The Government’s inaction has directly or indirectly allowed Islamophobia to become institutionalised, embedded and even normalised across society. In China, there are Uyghur Muslims in concentration camps being forced to eat pork and drink alcohol, while Muslim women are being forced to marry non-Muslim men. In Myanmar, we have seen the genocidal campaign to wipe out Rohingya Muslim communities, with more than 25,000 killed and almost 1 million refugees fleeing to Cox’s Bazar. In Modi’s India, with extremist groups such as the Rashtriya Swayamsevak Sangh, we see an environment ripe for pogroms against Muslims. At this moment, we are witnessing collective punishment being endured by the people of Gaza. With the horrors of Srebrenica in living memory, the road map of inaction and growing far-right narratives, it is all too clear to Muslim communities where we could be heading.
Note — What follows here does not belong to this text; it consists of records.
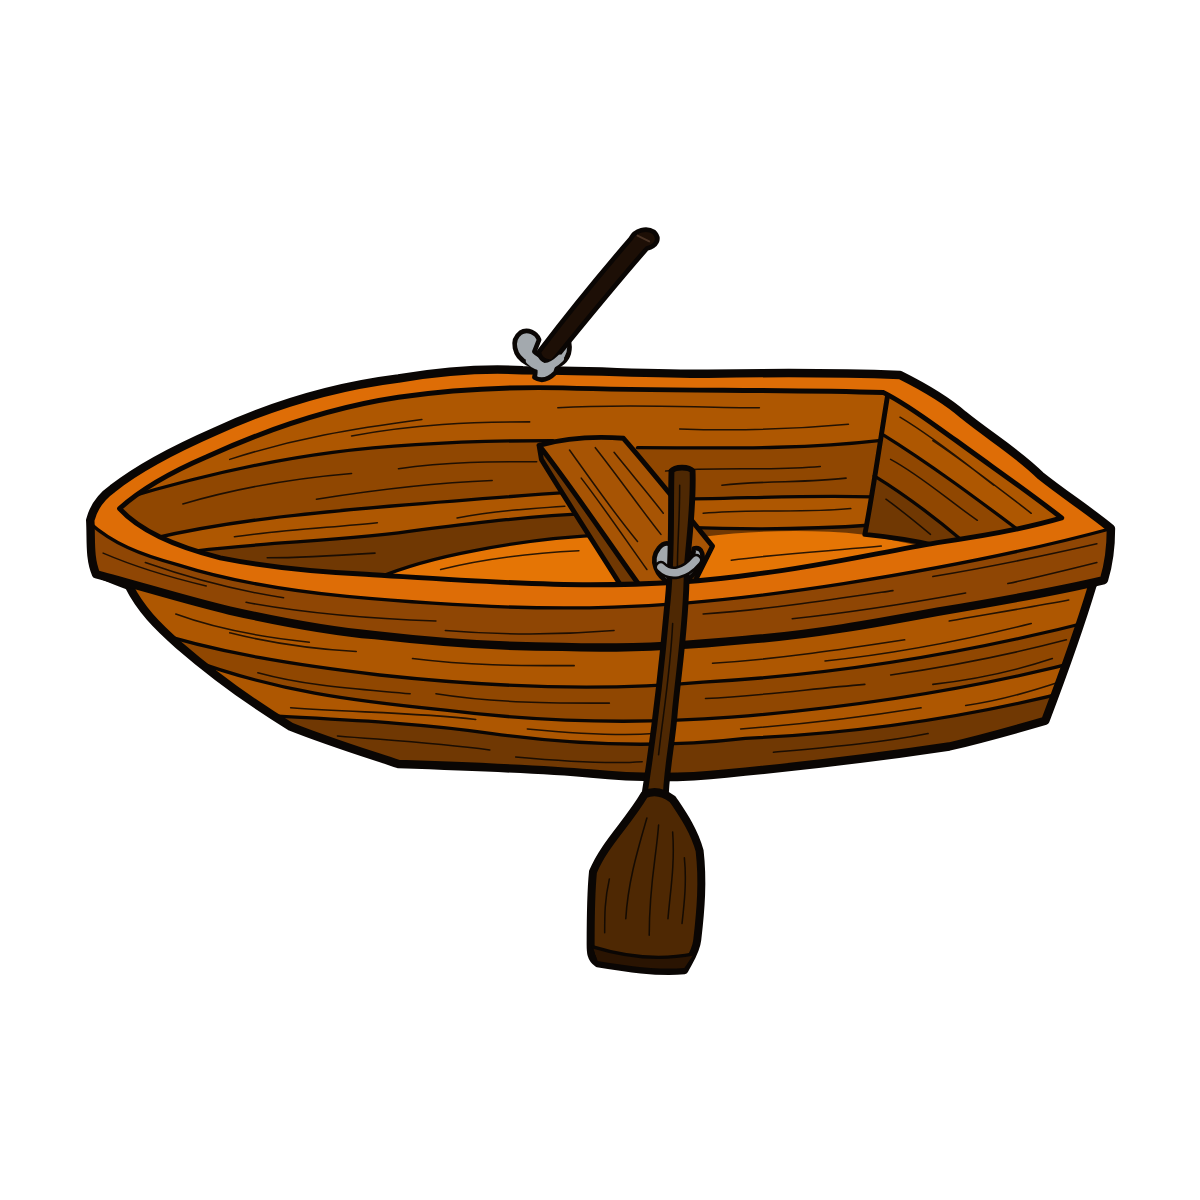
<!DOCTYPE html>
<html lang="en">
<head>
<meta charset="utf-8">
<title>Wooden rowing boat</title>
<style>
  :root {
    --paper: #ffffff;
    --ink: #0a0604;
    --rim-top: #de6d06;
    --rim-side: #8f4604;
    --plank-light: #ae5701;
    --plank-mid: #904701;
    --plank-dark: #703803;
    --floor: #e57505;
    --seat: #a75404;
    --oar: #4e2803;
    --oar-dark: #2a1402;
    --far-oar: #1d0f06;
    --metal: #a3a9ae;
  }
  html, body { margin: 0; background: var(--paper); }
  body { width: 1200px; height: 1200px; overflow: hidden; }
  .boat { display: block; width: 1200px; height: 1200px; }
  .outline { fill: none; stroke: var(--ink); stroke-width: 3.6; stroke-linejoin: round; stroke-linecap: round; }
  .edge { fill: none; stroke: var(--ink); stroke-width: 2.1; stroke-linejoin: round; stroke-linecap: round; }
  .seam { fill: none; stroke: var(--ink); stroke-width: 1.4; stroke-linecap: round; stroke-linejoin: round; }
  .grain { fill: none; stroke: var(--ink); stroke-width: .65; stroke-linecap: round; opacity: .85; }
  .rim-top { fill: var(--rim-top); }
  .rim-side { fill: var(--rim-side); }
  .light { fill: var(--plank-light); }
  .mid { fill: var(--plank-mid); }
  .dark { fill: var(--plank-dark); }
  .floor { fill: var(--floor); }
  .seat { fill: var(--seat); }
  .metal { fill: var(--metal); stroke: var(--ink); stroke-width: 2; stroke-linejoin: round; }
</style>
</head>
<body>
<svg class="boat" viewBox="0 0 512 512" role="img" aria-label="Wooden rowing boat with two oars">
  <defs>
    <path id="hull-shape" d="M41 244 C46 247 51 248 55 250 C60 260 67 267 76 275 C91 288 106 299 124 310 C139 316 155 321 170 326 C200 327 228 328 252 330 C272 332 292 332 310 330 C342 327 375 323 405 318.500 C420 315 434 311 446 307.500 C453 289 460 270 466 250 L471 240 L250 235 Z"/>
    <path id="rim-shape" d="M38.500 222 C40 216 43 212 48 208.500 C60 199 76 191 92 184 C116 173 142 165 170 161.500 C188 158.500 206 157 223 158 C250 158 276 159.500 302 159.500 C330 159 358 159 384 160 C394 165 403 170 411 177 C422 186 434 193 444 203 C454 211 465 218 474 225.500 C474 233 473 241 471 247.500 C448 253 424 257 400 261 C373 266 346 271 318 273 C292 275.500 266 277 240 276 C212 276 186 274 160 271 C138 269 118 265 98 260.500 C79 256 60 250 41 245 C38 238 39 230 38.500 222 Z"/>
    <path id="cockpit-shape" d="M51 217 C61 208 74 201 88 195 C112 184 140 174 170 169.500 C194 166 216 165 240 165.500 C286 167 331 166 377 167.500 C388 173 398 181 408 188 C423 199 439 210 453 221 C436 226 418 229 400 231.500 C374 236 348 242 322 245 C298 248.500 276 249.500 252 249.500 C220 249.500 188 247 156 245 C135 244 114 242 94 238 C78 234 61 228 51 217 Z"/>
    <clipPath id="hull-clip"><use href="#hull-shape"/></clipPath>
    <clipPath id="rim-clip"><use href="#rim-shape"/></clipPath>
    <clipPath id="cockpit-clip"><use href="#cockpit-shape"/></clipPath>
  </defs>

  <g id="hull">
    <g clip-path="url(#hull-clip)">
      <path class="light" d="M30 230 H480 V340 H30 Z"/>
      <path class="mid" d="M60 268 C94 279 128 284 162 288 C208 293 256 295 300 291 C356 288 412 279 470 264 V340 H60 Z"/>
      <path class="light" d="M80 281 C118 295 150 299 190 303 C230 308 272 309 312 306 C362 302 412 295 465 281 V345 H80 Z"/>
      <path class="dark" d="M108 305 C142 307 176 308 210 313 C246 318 284 319 318 315 C364 313 410 307 460 294 V345 H108 Z"/>
      <path class="seam" d="M60 268 C94 279 128 284 162 288 C208 293 256 295 300 291 C356 288 412 279 470 264 M80 281 C118 295 150 299 190 303 C230 308 272 309 312 306 C362 302 412 295 465 281 M108 305 C142 307 176 308 210 313 C246 318 284 319 318 315 C364 313 410 307 460 294"/>
      <path class="grain" d="M75 262 C94 269 113 272 132 274 M98 270 C118 275 135 277 152 278 M176 281 C200 284 220 284 245 284 M304 283 C334 281 360 277 386 273 M352 282 C381 279 412 273 440 266 M405 265 C422 262 440 259 456 256 M110 287 C132 293 154 294 175 296 M186 296 C211 300 236 300 260 300 M301 298 C324 297 345 294 369 292 M380 288 C408 284 432 279 455 273 M398 292 C416 290 434 286 449 281 M124 302 C151 304 178 304 203 307 M225 311 C246 313 265 314 279 313 M316 311 C344 309 368 306 393 302 M412 301 C427 299 440 295 452 291 M144 314 C168 316 186 317 209 320 M220 323 C242 325 260 326 274 325 M330 321 C352 319 376 317 396 313"/>
    </g>
    <use class="outline" href="#hull-shape"/>
  </g>

  <g id="rim">
    <use class="rim-top" href="#rim-shape"/>
    <g clip-path="url(#rim-clip)">
      <path class="rim-side" d="M36 221 C47 232 61 237 76 241 C98 248 123 252 148 254.500 C186 258 224 260.500 262 259 C296 258 328 254 360 249 C398 243 436 236 476 225 V290 H36 Z"/>
      <path class="seam" d="M36 221 C47 232 61 237 76 241 C98 248 123 252 148 254.500 C186 258 224 260.500 262 259 C296 258 328 254 360 249 C398 243 436 236 476 225"/>
      <path class="grain" d="M44 236 C58 242 71 246 88 250 M62 240 C82 247 101 252 121 255 M105 257 C132 262 158 264 186 265 M190 269 C214 271 238 271 262 269 M300 262 C328 260 354 256 381 252 M338 264 C366 261 390 257 412 253 M398 246 C422 242 446 237 468 232 M430 249 C444 246 456 243 468 240"/>
    </g>
    <use class="outline" href="#rim-shape"/>
  </g>

  <g id="cockpit">
    <g clip-path="url(#cockpit-clip)">
      <path class="light" d="M40 155 H470 V255 H40 Z"/>
      <g id="side-planks">
        <path class="mid" d="M52 213 C82 204 111 197 142 193 C174 189 204 188 236 188 L272 191 C306 191 340 192 375 188 V255 H40 Z"/>
        <path class="light" d="M64 230 C98 222 132 219 166 216 C190 214 214 212 244 210 L285 213 C314 213 342 211 372 212 V255 H60 Z"/>
        <path class="dark" d="M84 235 C116 231 148 231 180 226 C204 223 228 220 252 219 L292 225 C318 226 344 226 372 224 V255 H80 Z"/>
        <path class="floor" d="M160 247 C172 242 186 238 202 235 C222 231 240 229 260 228 L300 229 C324 226 348 226 368 228 L412 232 L330 258 H160 Z"/>
        <path class="seam" d="M52 213 C82 204 111 197 142 193 C174 189 204 188 236 188 M272 191 C306 191 340 192 375 188 M64 230 C98 222 132 219 166 216 C190 214 214 212 244 210 M285 213 C314 213 342 211 372 212 M84 235 C116 231 148 231 180 226 C204 223 228 220 252 219 M292 225 C318 226 344 226 372 224 M160 247 C172 242 186 238 202 235 C222 231 240 229 260 228"/>
        <path class="grain" d="M98 196 C126 187 150 183 180 179 M150 186 C177 181 201 180 226 180 M238 174 C269 172 296 174 324 174 M290 183 C316 184 340 183 362 181 M78 215 C102 208 126 204 150 202 M135 213 C160 209 184 206 210 205 M170 200 C191 197 210 197 229 197 M284 201 C306 199 327 201 350 199 M308 207 C326 205 345 206 361 204 M100 229 C121 226 142 225 161 223 M195 221 C211 218 226 217 241 216 M300 219 C322 217 343 219 363 217 M188 243 C208 238 227 236 247 235 M312 239 C335 236 356 235 376 233 M114 238 C130 238 145 237 160 236"/>
      </g>
      <g id="stern-planks">
        <path class="mid" d="M379 168 L457 221 L404 233 L369 228 Z"/>
        <path class="light" d="M379 166 L458 221 L437 228 C417 213 397 198 376 185 Z"/>
        <path class="dark" d="M373 203 C386 211 398 220 411 231 L398 234 L369 228 Z"/>
        <path class="seam" d="M376 185 C397 198 417 213 437 228 M373 203 C386 211 398 220 411 231"/>
        <path class="grain" d="M384 178 C399 187 411 197 424 207 M398 188 C413 198 427 209 440 219 M380 196 C393 203 404 213 417 222 M378 213 C385 218 391 223 397 228"/>
        <path class="edge" d="M379 167 C376 185 373 207 369 228 C379 229 388 230 400 233"/>
      </g>
      <g id="seat">
        <path class="dark" d="M230 190 L231 196 C242 214 253 231 265 250 L273 250 Z"/>
        <path class="seat" d="M230 190 C241 187 253 186 266 187 C279 202 291 217 304 233 L296 249 L273 250 C258 229 244 208 230 190 Z"/>
        <path class="edge" d="M273 250 C258 229 244 208 230 190 C241 187 253 186 266 187 C279 202 291 217 304 233 L297 247 M230 190 L231 196 C242 214 253 231 265 250"/>
        <path class="grain" d="M243 192 C253 206 262 219 272 231 M254 191 C265 205 274 218 282 228 M248 204 C258 217 266 229 276 243 M262 193 C270 203 277 211 283 219"/>
      </g>
    </g>
    <use class="edge" href="#cockpit-shape"/>
  </g>

  <g id="far-oar">
    <path class="metal" d="M228 161 C229 158 228 156 225 155 C219 152 218 145 222 142 C225 140 229 142 230 145 L228 150 C231 153 234 152 236 149 L235 145 C238 141 243 143 243 148 C243 153 240 155 238 156 L237 159 C234 162 231 163 228 161 Z"/>
    <path d="M230 150 C243 133 256 117 269 102 C271 98 276 97 279 99 C282 102 280 105 276 106 C262 122 249 138 236 154 C233 155 230 153 230 150 Z" fill="var(--far-oar)" stroke="var(--ink)" stroke-width="2" stroke-linejoin="round"/>
    <path d="M272 100.500 L277 103" fill="none" stroke="#4b3425" stroke-width=".8" stroke-linecap="round"/>
    <path d="M226 154 C230 158 235 157 239 153" fill="none" stroke="var(--metal)" stroke-width="3.2" stroke-linecap="round"/>
  </g>

  <g id="near-oar">
    <path class="metal" d="M286 249 C280 246 277 239 281 234 C284 230 288 232 288 236 L291 242 C294 241 296 238 296 234 C300 233 301 238 298 242 C296 246 292 249 286 249 Z"/>
    <path d="M286.500 201 C288 199 294 199 295.500 201 C296 216 294 229 293 243 C293 264 290 283 288 303 C287 317 284 330 284 342 L274.500 342 C279 314 282 288 284.500 260 C287 239 286 221 286.500 201 Z" fill="var(--oar)" stroke="var(--ink)" stroke-width="2.500" stroke-linejoin="round"/>
    <path d="M275 339 C279 337 283 338 287 341 C291 347 296 354 298.500 363 C300 376 299 388 297.500 401 C297 406 294 410 292 414 C280 415 267 413 255 411 C252 409 252 406 252 403 C252 392 252 382 253 372 C258 360 268 351 275 339 Z" fill="var(--oar)" stroke="var(--ink)" stroke-width="3.400" stroke-linejoin="round"/>
    <path d="M253 404 C266 408 281 410 296 407 L292 413 C280 414 267 412 255 410 Z" fill="var(--oar-dark)"/>
    <path class="seam" d="M253 404 C266 408 281 410 296 407"/>
    <path class="grain" d="M276 349 C272 363 268 376 267 392 M281 352 C280 366 277 377 277 399 M287 355 C288 369 286 380 285 392 M260 375 C258 384 258 390 258 398 M292 366 C293 376 292 385 291 394 M290 207 C290 223 289 231 289 244 M287 266 C286 287 283 304 281 322"/>
    <path d="M282 242 C286 246 292 245 297 239" fill="none" stroke="var(--ink)" stroke-width="5.400" stroke-linecap="round"/>
    <path d="M282 242 C286 246 292 245 297 239" fill="none" stroke="var(--metal)" stroke-width="3.200" stroke-linecap="round"/>
  </g>
</svg>
</body>
</html>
My warning to the Government is that, if we do not act now, Muslims in this country might also face a Christchurch-style terrorist attack. The recent election of Geert Wilders in the Netherlands should worry us. Fringe, extreme views enter the mainstream when they are left unchecked. We can tackle this rising tide of hate only when good people speak up, when we become upstanders and not bystanders, and when we agree and openly believe that Muslims also matter.

If Governments such as mine can call out the treatment of Uyghur Muslims in China and can implement sanctions, how can they be so silent or offer only empty words when international law is brazenly and openly ignored by an ally nation? True justice takes brave conversations, because it means speaking truth to power, whether it is to a friend or anybody else.

For that reason, I recently accompanied my local dean, Andy Bowerman from Bradford cathedral, on a visit to Jaranwala in Pakistan with Islamic Relief—a Muslim charity for which I am an ambassador. I met Christian communities and provided them with aid and support following the religious persecution they have faced. As a Muslim of Pakistan/Kashmiri heritage, I felt it was my duty to support these minority communities facing persecution. Among the many stories I heard, the one that struck me the most was about how their Muslim neighbours stood between them and their attackers as their lives were put in danger—an act of bravery, courage and solidarity. I mention that because people do not expect everyone to fix their problems, but one thing that does give them hope in the darkest of days is the real sense of solidarity they receive from others who stand with them. Let us stand together and challenge all injustice equally.

My ask to the Minister is simple: will she today announce any new solutions and policies that the Government will act on to help tackle Islamophobia? The debate on the APPG definition of Islamophobia is over. Islamophobia has been defined. That boat sailed five years ago. When will the Minister and the Government adopt the definition?

Three and a half years ago, at the same time as they announced an adviser on antisemitism, the Government announced an adviser on Islamophobia. Three and a half years later, there is rightly still an adviser on anti- semitism, so why are the Government not taking seriously, and recruiting somebody for, the role of Islamophobia adviser? Given the rising levels of Islamophobia across society—this is much like what we saw with the announcements in the autumn statement—what new funding will the Minister announce to enable us to tackle deep-rooted Islamophobia?

There are good colleagues here on both sides of the Chamber, and from all parties, calling out Islamophobia and the Government’s failures. If the Minister does not provide answers and solutions today but prefers to use her time at the Dispatch Box to further gaslight British Muslim communities, that will once again signal to them that the Government will do nothing to challenge the Islamophobia they face and will signal to wider society that there is a hierarchy in racism. Although inaction may mean nothing to the Government, the danger of not acting would, sadly, be felt by British Muslims. Taking no decision is also a decision.